The publisher has announced that it'll be switching to PC setups for its week-long tournament in February, as reported by The Verge (opens in new tab). It's being done in an effort to combat input lag, something which has been a longstanding issue for the PlayStation version of Street Fighter 5. Despite the game being locked to 60fps, it still has a lower input lag on PC which is further aided by running it on a 144Hz monitor.
pic.twitter.com/UbQK0gESD2January 25, 2023
The move has been welcomed by the FGC, many of whom have been calling for the transition from console to computer at major events. One of the biggest pushers for change has been Arturo 'Sabin' Sanchez, who told The Verge that the decision was "100% the right move for several documented reasons," including "better controller response." On Twitter, Sabin added that Capcom had "made the right call" and "they should be applauded."
It'll likely be a while before we see any major platform transitions happening across the board, though. Consoles are generally a lot easier to set up, cheaper to get a hold of and simpler to keep consistent across setups. I've been to my share of locals that have been cobbled together through pals bringing their kit to boost numbers, and myself was able to run a very casual Tekken 7 tournament thanks to rounding up my friends and their PlayStation 4 consoles.
It's still hard to deny the benefits of switching these tournaments to PC—it works to players' favour with more accurate response times and less input lag. But when it comes down to an offline event, consistency is key. Every installed driver must be the same across every identical rig, giving everyone the same fair chance.
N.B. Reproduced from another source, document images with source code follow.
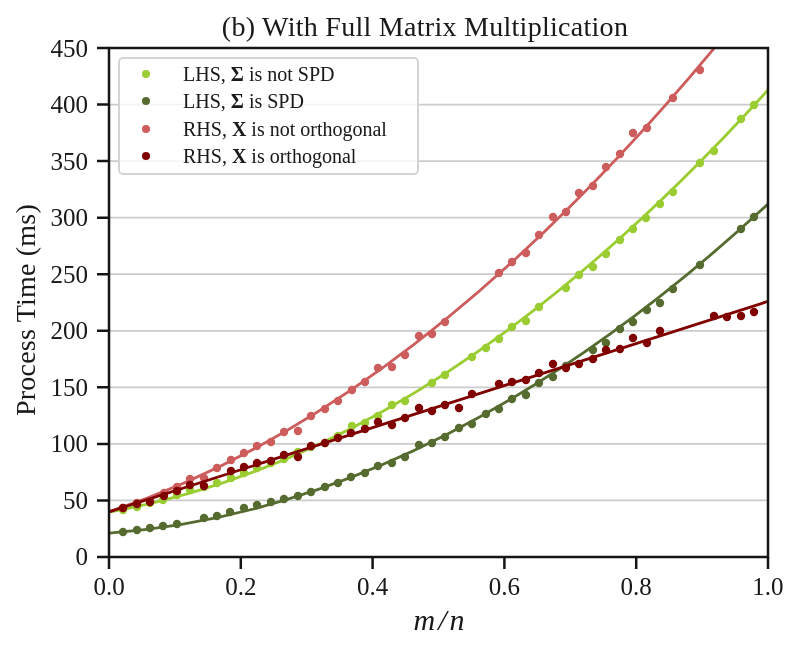
<!DOCTYPE html>
<html lang="en">
<head>
<meta charset="utf-8">
<title>With Full Matrix Multiplication</title>
<style>
:root {
  --ink: #1a1a1a;
  --axis: #151515;
  --grid: #cbcbcb;
  --lhs-general: #9acd32;
  --lhs-spd: #556b2f;
  --rhs-general: #cd5c5c;
  --rhs-orthogonal: #800000;
}
* { box-sizing: border-box; margin: 0; padding: 0; }
html, body { width: 801px; height: 653px; overflow: hidden; background: #fff; }
.chart {
  position: relative; width: 801px; height: 653px; overflow: hidden;
  color: var(--ink); font-family: "Liberation Serif", "Noto Serif", serif; white-space: nowrap;
}
.chart > * { position: absolute; }
.plot { left: 0; top: 0; }
.title { left: 109px; width: 632px; top: 11px; text-align: center; font-size: 28px; font-weight: 400; line-height: 32px; letter-spacing: .28px; }
.ticks { display: flex; justify-content: space-between; list-style: none; font-size: 25px; line-height: 24px; }
.ticks-y { flex-direction: column; left: 38px; top: 36.5px; width: 50px; height: 533px; text-align: right; }
.ticks-x { left: 93px; top: 575px; width: 691px; }
.ticks-x li { width: 32px; text-align: center; }
.label-x { left: 109px; width: 663px; top: 603px; text-align: center; font-size: 30px; font-style: italic; line-height: 34px; letter-spacing: 3px; }
.label-y { left: -94px; top: 294px; width: 240px; text-align: center; font-size: 28px; line-height: 32px; letter-spacing: .2px; transform: rotate(-90deg); }
.legend {
  left: 118px; top: 57px; width: 301px; height: 118px; padding: 1px 0 0 22px;
  display: grid; grid-template-rows: repeat(4, 27.5px); align-items: center; list-style: none;
  font-size: 20px; line-height: 24px;
  background: rgb(255 255 255 / .8); border: 2px solid #d4d4d4; border-radius: 5px;
}
.legend li { display: flex; align-items: center; gap: 33px; }
.legend i { width: 8px; height: 8px; border-radius: 50%; background: var(--series); }
.lhs-general { --series: var(--lhs-general); }
.lhs-spd { --series: var(--lhs-spd); }
.rhs-general { --series: var(--rhs-general); }
.rhs-orthogonal { --series: var(--rhs-orthogonal); }
.fit, .samples { fill: none; stroke: var(--series); }
.fit { stroke-width: 2.8; }
.samples { stroke-width: 8.4; stroke-linecap: round; }
.grid { fill: none; stroke: var(--grid); stroke-width: 1.8; }
.axes { fill: none; stroke: var(--axis); stroke-width: 2.5; }
</style>
</head>
<body>
<main class="chart">
  <svg class="plot" width="801" height="653" viewBox="0 0 801 653" role="img" aria-label="Process time in milliseconds against m/n for four methods">
    <defs>
      <clipPath id="plot-area"><rect x="109" y="48" width="659" height="509"/></clipPath>
    </defs>
    <path class="grid" d="M109 500.4H768M109 443.9H768M109 387.3H768M109 330.8H768M109 274.2H768M109 217.7H768M109 161.1H768M109 104.6H768"/>
    <g clip-path="url(#plot-area)">
      <g class="lhs-general">
        <path class="fit" d="M109 512Q438.5 454.6 768 90"/>
        <path class="samples" d="M123 510h0M137 507h0M150 503h0M163 500h0M177 495h0M190 490h0M204 487h0M217 483h0M231 478h0M244 473h0M257 468h0M271 463h0M284 459h0M298 452h0M311 447h0M325 443h0M338 436h0M352 426h0M365 423h0M378 416h0M392 405h0M405 401h0M432 383h0M445 375h0M472 357h0M486 348h0M499 339h0M512 327h0M526 321h0M539 307h0M566 288h0M579 275h0M593 267h0M606 254h0M620 240h0M633 229h0M646 218h0M660 204h0M673 192h0M700 163h0M714 151h0M741 119h0M754 105h0"/>
      </g>
      <g class="lhs-spd">
        <path class="fit" d="M109 533.2Q438.5 508.9 768 204"/>
        <path class="samples" d="M123 532h0M137 530h0M150 528h0M163 526h0M177 524h0M204 518h0M217 516h0M230 512h0M244 508h0M257 505h0M271 502h0M284 499h0M298 496h0M311 492h0M325 487h0M338 483h0M351 477h0M365 473h0M378 466h0M392 463h0M405 457h0M419 445h0M432 443h0M445 437h0M459 428h0M472 424h0M486 414h0M499 409h0M512 399h0M526 395h0M539 383h0M553 377h0M566 366h0M593 350h0M606 343h0M620 329h0M633 322h0M647 310h0M660 303h0M673 289h0M700 265h0M741 229h0M754 217h0"/>
      </g>
      <g class="rhs-general">
        <path class="fit" d="M109 511.8Q438.5 403.7 768 -18.7"/>
        <path class="samples" d="M123 508h0M137 503h0M150 501h0M164 493h0M177 487h0M190 479h0M204 478h0M217 468h0M231 460h0M244 453h0M257 446h0M271 442h0M284 432h0M298 431h0M311 416h0M325 409h0M338 401h0M352 390h0M365 382h0M378 368h0M392 367h0M405 355h0M419 336h0M432 334h0M445 322h0M499 273h0M512 262h0M526 253h0M539 235h0M553 217h0M566 212h0M579 193h0M593 186h0M606 167h0M620 154h0M633 133h0M647 128h0M673 98h0M700 70h0"/>
      </g>
      <g class="rhs-orthogonal">
        <path class="fit" d="M109 511.8L768 301.4"/>
        <path class="samples" d="M123 508h0M137 504h0M150 502h0M164 496h0M177 491h0M190 485h0M204 486h0M231 471h0M244 467h0M257 463h0M271 461h0M284 455h0M298 457h0M311 446h0M325 443h0M338 438h0M351 433h0M365 429h0M378 422h0M392 425h0M405 418h0M419 408h0M432 411h0M445 405h0M459 408h0M472 394h0M499 384h0M512 382h0M526 380h0M539 373h0M553 364h0M566 368h0M579 364h0M593 359h0M606 350h0M620 349h0M633 338h0M647 343h0M660 331h0M714 316h0M727 317h0M741 316h0M754 312h0"/>
      </g>
    </g>
    <g class="axes">
      <rect x="109" y="48" width="659" height="509"/>
      <path d="M97 557H109M97 500.4H109M97 443.9H109M97 387.3H109M97 330.8H109M97 274.2H109M97 217.7H109M97 161.1H109M97 104.6H109M97 48H109"/>
      <path d="M109 557V569M240.8 557V569M372.6 557V569M504.4 557V569M636.2 557V569M768 557V569"/>
    </g>
  </svg>

  <h1 class="title">(b) With Full Matrix Multiplication</h1>

  <ul class="legend">
    <li class="lhs-general"><i></i><span>LHS, <b>Σ</b> is not SPD</span></li>
    <li class="lhs-spd"><i></i><span>LHS, <b>Σ</b> is SPD</span></li>
    <li class="rhs-general"><i></i><span>RHS, <b>X</b> is not orthogonal</span></li>
    <li class="rhs-orthogonal"><i></i><span>RHS, <b>X</b> is orthogonal</span></li>
  </ul>

  <p class="label-y">Process Time (ms)</p>
  <ul class="ticks ticks-y">
    <li>450</li><li>400</li><li>350</li><li>300</li><li>250</li><li>200</li><li>150</li><li>100</li><li>50</li><li>0</li>
  </ul>

  <ul class="ticks ticks-x">
    <li>0.0</li><li>0.2</li><li>0.4</li><li>0.6</li><li>0.8</li><li>1.0</li>
  </ul>
  <p class="label-x">m/n</p>
</main>
</body>
</html>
Cost has long been a barrier or a justification for not making the switch, too. But with PS5s becoming harder to get a hold of, and the price between a PS5 and suitable gaming laptop becoming ever closer, now's a better time than ever for majors to start moving over.